What to do: Whenever the word "cell" appears in a line of the data below, copy that line.

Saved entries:
= = = = = = =

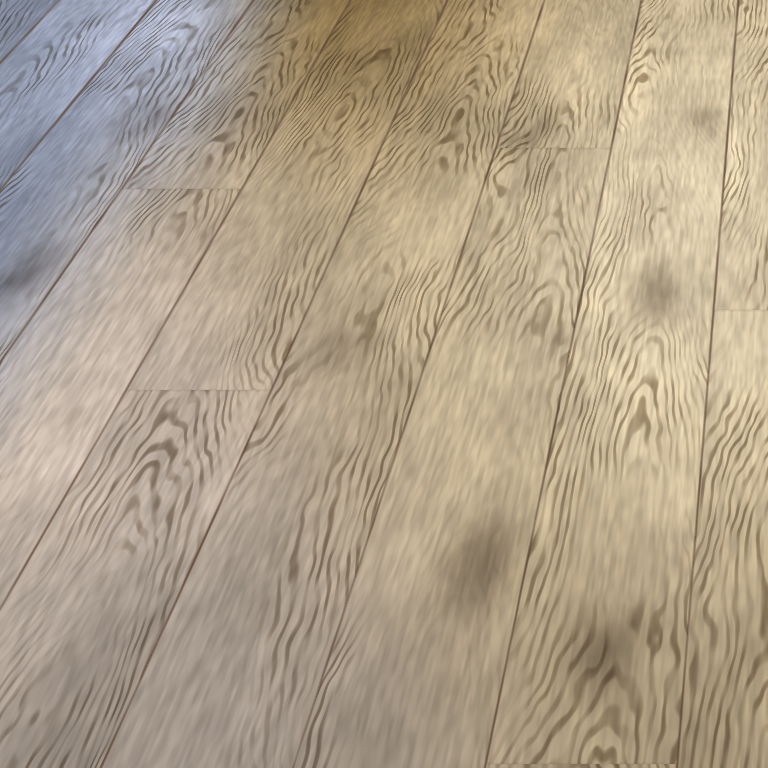
Reproduce this texture procedurally as a three.js fragment shader.

```glsl
varying vec2 vUv;

const vec2 VANISHING_POINT = vec2(1.043, 2.02);
const float PLANK_SLOPE = 0.1238;
const float PLANK_SHIFT = 0.646;
const float DEPTH_SCALE = 14.0;
const float BOARD_LENGTH = 9.0;

const vec3 MAUVE = vec3(0.745, 0.69, 0.64);
const vec3 TAN = vec3(0.795, 0.715, 0.58);
const vec3 CREAM = vec3(0.97, 0.905, 0.765);
const vec3 BROWN = vec3(0.55, 0.45, 0.28);
const vec3 BLUE_GREY = vec3(0.55, 0.585, 0.665);
const vec3 LAVENDER = vec3(0.76, 0.79, 0.88);
const vec3 GRAIN_TINT = vec3(0.68, 0.64, 0.59);
const vec3 KNOT_TINT = vec3(0.66, 0.64, 0.63);
const vec3 SEAM = vec3(0.38, 0.29, 0.23);

float hash(vec2 p) {
  return fract(sin(dot(p, vec2(127.1, 311.7))) * 43758.5453);
}

float noise(vec2 p) {
  vec2 i = floor(p);
  vec2 f = fract(p);
  f = f * f * (3.0 - 2.0 * f);
  float low = mix(hash(i), hash(i + vec2(1.0, 0.0)), f.x);
  float high = mix(hash(i + vec2(0.0, 1.0)), hash(i + 1.0), f.x);
  return mix(low, high, f.y);
}

float fbm(vec2 p) {
  float sum = 0.0;
  float amplitude = 0.5;
  for (int i = 0; i < 3; i++) {
    sum += amplitude * noise(p);
    p = p * 2.03 + 17.3;
    amplitude *= 0.45;
  }
  return sum;
}

float glow(vec2 p, vec2 center, vec2 radius) {
  vec2 q = (p - center) / radius;
  return exp(-dot(q, q));
}

// Depth of the end joint on each plank row
float jointDepth(float row) {
  if (row > -0.5) return 9.83;
  if (row > -1.5) return 6.95;
  if (row > -2.5) return 11.54;
  if (row > -3.5) return 5.9;
  if (row > -4.5) return 9.16;
  return row > -5.5 ? 11.06 : 5.6;
}

// One possible knot per cell along a row
float knotMask(vec2 wood, float row) {
  float cell = floor(wood.y / 2.2);
  vec2 id = vec2(row, cell);
  vec2 center = vec2(mix(0.25, 0.75, hash(id + 3.1)), (cell + mix(0.35, 0.65, hash(id + 8.7))) * 2.2);
  return step(0.4, hash(id + 5.3)) * glow(wood, center, vec2(0.24, 0.3));
}

// Nested arches of growth rings, stretched along the board
float ringStroke(vec2 wood, float seed, float knot) {
  float center = 0.2 + 0.6 * noise(vec2(wood.y * 0.4, seed));
  float arch = sqrt(pow(wood.x - center, 2.0) + 0.012);
  float warp = fbm(wood * vec2(2.0, 0.9) + seed);
  float jitter = noise(wood * vec2(18.0, 9.0) + seed);
  float field = arch * 18.0 + wood.y * 2.4 + warp * 8.5 + jitter * 0.5 + knot * 1.5;
  return smoothstep(0.4, 1.0, 0.5 + 0.5 * sin(6.28318 * field));
}

vec3 floorLight(vec2 p) {
  vec3 color = mix(MAUVE, TAN, smoothstep(0.1, 0.65, p.x + 0.4 * (p.y - 0.5)));
  color = mix(color, CREAM, 0.9 * glow(p, vec2(0.88, 0.68), vec2(0.28, 0.34)));
  color = mix(color, BROWN, 0.95 * glow(p, vec2(0.43, 1.04), vec2(0.26, 0.22)));
  color *= 1.0 - 0.1 * smoothstep(0.4, 0.0, p.y);
  float window = 1.0 - smoothstep(0.18, 0.46, p.x + 0.7 * (1.0 - p.y));
  color = mix(color, BLUE_GREY, window);
  return mix(color, LAVENDER, 0.75 * glow(p, vec2(0.2, 0.93), vec2(0.11, 0.13)));
}

float seamLine(float distanceToSeam, float halfWidth) {
  return 1.0 - smoothstep(0.0, halfWidth * 2.0, distanceToSeam);
}

void main() {
  // Perspective floor coordinates
  float depth = VANISHING_POINT.y - vUv.y;
  float slope = (vUv.x - VANISHING_POINT.x) / depth;
  float across = slope / PLANK_SLOPE + PLANK_SHIFT;
  float along = DEPTH_SCALE / depth;
  float row = floor(across);
  vec2 wood = vec2(fract(across), along);
  float boardPhase = (along - jointDepth(row)) / BOARD_LENGTH;
  vec2 board = vec2(row, floor(boardPhase));
  float seed = 50.0 * hash(board + 2.4);

  // Board tone, patchy broken rings, pores and smudges
  float knot = knotMask(wood, row);
  float patches = smoothstep(0.32, 0.68, noise(wood * vec2(2.4, 1.1) + seed + 31.0));
  float breaks = smoothstep(0.15, 0.75, noise(wood * vec2(17.0, 6.0) + seed + 44.0));
  float grain = ringStroke(wood, seed, knot) * mix(0.12, 0.95, patches) * mix(0.3, 1.0, breaks);
  float pores = noise(wood * vec2(55.0, 7.0) + seed);
  float fiber = noise(wood * vec2(28.0, 14.0) + seed + 9.0);
  float cloud = fbm(wood * vec2(2.2, 1.5) + seed + 70.0);
  float shade = noise(vec2(across, along) * vec2(0.9, 0.8) + 12.0);
  vec3 color = floorLight(vUv) * (0.95 + 0.07 * hash(board + 6.2));
  color *= 0.99 + 0.14 * (pores - 0.5) + 0.08 * (fiber - 0.5);
  color *= 1.0 + 0.3 * (cloud - 0.41) + 0.09 * (shade - 0.5);
  color *= mix(vec3(1.0), GRAIN_TINT, grain);
  color *= mix(vec3(1.0), KNOT_TINT, knot * smoothstep(0.2, 0.55, cloud));

  // Long seams and faint end joints, measured across the canvas
  float sideDistance = min(wood.x, 1.0 - wood.x) * PLANK_SLOPE * depth / sqrt(1.0 + slope * slope);
  float phase = fract(boardPhase);
  float endDistance = min(phase, 1.0 - phase) * BOARD_LENGTH * depth * depth / DEPTH_SCALE;
  float seamWear = 0.45 + 0.5 * noise(vec2(along * 4.0, floor(across + 0.5)));
  color = mix(color, SEAM, seamWear * seamLine(sideDistance, 0.0014));
  color = mix(color, SEAM, 0.1 * seamLine(endDistance, 0.0014));
  gl_FragColor = vec4(color, 1.0);
}
```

= = = = = = =

Response area:
// One possible knot per cell along a row
  float cell = floor(wood.y / 2.2);
  vec2 id = vec2(row, cell);
  vec2 center = vec2(mix(0.25, 0.75, hash(id + 3.1)), (cell + mix(0.35, 0.65, hash(id + 8.7))) * 2.2);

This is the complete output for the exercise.